With the conviction of his own ideas and studies and the views of his other artisan comrades, Cizek concluded that children were naturally gifted as artists and producers of art works. He saw this quality in children in somewhat phenomenological terms, in that it was separate from the adult art world. Children were individuals who perceived the world on a more instinctual and natural plane than adults did. Paradoxically, it was this adult experienced (and therefore morally corrupt, re. Rousseau) world, that must not influence the children’s.

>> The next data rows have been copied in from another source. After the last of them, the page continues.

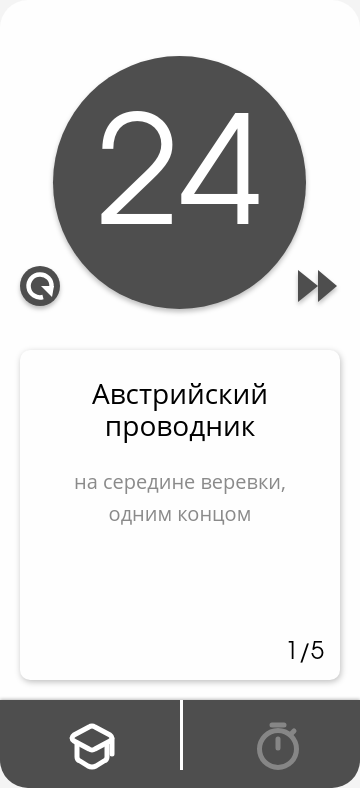
<!DOCTYPE html>
<html lang="ru">
<head>
<meta charset="utf-8">
<title>Узлы на время</title>
<style>
:root {
  --dark: #4e4e4e;
  --surface: #fefefe;
  --backdrop: #f4f4f4;
  --hint: #8a8a8a;
  --muted: #868686;
  --shadow: rgba(0, 0, 0, .25);
}
* { box-sizing: border-box; margin: 0; }
html, body { width: 360px; height: 788px; overflow: hidden; background: var(--backdrop); }
.screen {
  position: relative;
  display: flex;
  flex-direction: column;
  width: 360px;
  height: 788px;
  overflow: hidden;
  border-radius: 28px;
  background: var(--surface);
  font-family: "Open Sans", "Noto Sans", sans-serif;
  color: #000;
}
.timer { position: relative; height: 350px; }
.countdown {
  position: absolute;
  left: 53px;
  top: 56px;
  display: flex;
  align-items: center;
  justify-content: center;
  width: 253px;
  height: 253px;
  border-radius: 50%;
  background: var(--dark);
  box-shadow: 0 3px 5px var(--shadow);
  color: #fff;
  font: 150px/1 "TeX Gyre Adventor", sans-serif;
}
.control { position: absolute; top: 266px; width: 40px; height: 40px; }
.control svg { display: block; overflow: visible; filter: drop-shadow(0 3px 2px var(--shadow)); }
.restart { left: 20px; }
.skip { left: 298px; }
.card {
  display: flex;
  flex-direction: column;
  height: 330px;
  margin: 0 20px;
  padding: 27px 16px 12px;
  border-radius: 10px;
  background: var(--surface);
  box-shadow: 1px 2px 6px var(--shadow);
  text-align: center;
  white-space: nowrap;
}
.card h1 { font-size: 28px; font-weight: 400; line-height: 32px; }
.card p { margin-top: 25px; font-size: 20px; line-height: 32px; color: var(--hint); }
.progress { margin-top: auto; text-align: right; font: 24px/30px "TeX Gyre Adventor", sans-serif; }
.tabs {
  position: relative;
  display: grid;
  grid-template-columns: 1fr 1fr;
  height: 88px;
  margin-top: 20px;
  background: var(--dark);
  box-shadow: 0 -1px 3px var(--shadow);
}
.tabs::after {
  content: "";
  position: absolute;
  left: 180px;
  top: 0;
  width: 3px;
  height: 70px;
  background: #fff;
}
.tab { display: flex; justify-content: center; padding-top: 20px; color: #fff; }
.tab svg { fill: none; stroke: currentColor; stroke-width: 5; stroke-linecap: round; stroke-linejoin: round; }
.tab-learn { padding-left: 4px; }
.tab-timer { padding-left: 16px; color: var(--muted); }
</style>
</head>
<body>
<main class="screen">
  <section class="timer">
    <div class="countdown">24</div>
    <a class="control restart" href="#" aria-label="Заново">
      <svg width="40" height="40" viewBox="0 0 40 40">
        <circle cx="20" cy="20" r="20" fill="var(--dark)"/>
        <path d="M23 31A11.5 11.5 0 1 1 31.5 21" fill="none" stroke="#fff" stroke-width="4.5"/>
        <polygon points="21,20 34,20 32,31" fill="#fff"/>
      </svg>
    </a>
    <a class="control skip" href="#" aria-label="Дальше">
      <svg width="40" height="40" viewBox="0 0 40 40" fill="var(--dark)">
        <polygon points="0,4 20,20 0,36"/>
        <polygon points="20,4 39,20 20,36"/>
      </svg>
    </a>
  </section>

  <article class="card">
    <h1>Австрийский<br>проводник</h1>
    <p>на середине веревки,<br>одним концом</p>
    <div class="progress">1/5</div>
  </article>

  <nav class="tabs">
    <a class="tab tab-learn" href="#" aria-label="Обучение">
      <svg width="48" height="52" viewBox="0 0 48 52">
        <path d="M21 7Q24 5 27 7L42 15Q46 18 42 21L27 29Q24 31 21 29L6 21Q2 18 6 15Z"/>
        <path d="M9 23V37Q9 40 12 41L20 46Q24 48 28 46L36 41Q39 40 39 37V25"/>
        <path d="M44 19V34"/>
      </svg>
    </a>
    <a class="tab tab-timer" href="#" aria-label="Таймер">
      <svg width="48" height="52" viewBox="0 0 48 52">
        <circle cx="24" cy="29" r="18.5"/>
        <path d="M18 5H30M24 19V28M37 14L40 11"/>
      </svg>
    </a>
  </nav>
</main>
</body>
</html>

Cizek believed in the innate will of the child to be creative and to develop ‘naturally’ (re, Froebel) and in the power of nature to develop humans free from unnatural and socially constructed constraints (i.e., morals, sin, reason etc). Cizek’s theories on art education and child art, may display inconsistencies and contradiction, but to explain them, along with all the other flaws in the other theories mentioned, would take more word space than this essay will allow.


The major flaw in Cizek’s theory was that his own adult influence was a major factor in the production of paintings and drawings by his child students. Obvious training in technical aspects and adult ideas of artistic practice and formality/tradition were reflected in the children’s highly stylised and competent works. So what was essentially a naturist theory of art education, based on his own ideas and those of Rousseau and Froebel, was in practice a nurturist based exercise in art training that steered the children far from their natural stages of creative development (maybe?).


Cizeks’ theory provided a model for future art educators to base their justifications of their discipline on. This artistic ideology was the high-water mark of naturist education theory, just as Cole’s was the nurturist extreme. The gradual shift of focus in the ideology and allegiances of the education theorists, anthropologists, and from artists, culminated in debate to look for connections between ‘primitivism’ and the adolescent production of ‘art’. Artistic movements, more so perhaps than educators, contributed to the evolution of childhood art education and concepts about ‘child art’ through their assimilation and recognition of the drawing and painting of children as a viable art form.






NOTES:

[1] See Readings in the History of Educational Thought, ‘Rosseau’, edited by Alan Cohen & Norman Garner (London: University of London Press Ltd) p. 91.

[2] See The History and Philosophy of Art Education, Ch. 18, ‘The Recognition of Child Art’, by Stuart Macdonald (London: University of London Press ltd.) p. 318.

[3] Ibid, p. 321.

[4] Ibid, pp. 324 - 325.

[5] Quote from Paul Klee.

[6] See The History and Philosophy of Art Education, Ch. 18, ‘The Recognition of Child Art’, by Stuart Macdonald (London: University of London Press ltd.) p. 329.

[7] See Child Art, by Wilhelm Viola, Ch. IV, ‘From Talks With Cizek’ (London: University of London Press, 1948) pp. 32 – 34.

[8] Ibid, p. 32.

Interview with best-selling thriller author, Dan Padavona

Dan Padavona: The Business of Writing (Interview)   Welcome to Thriller author Dan Padavona!   You are going to love this...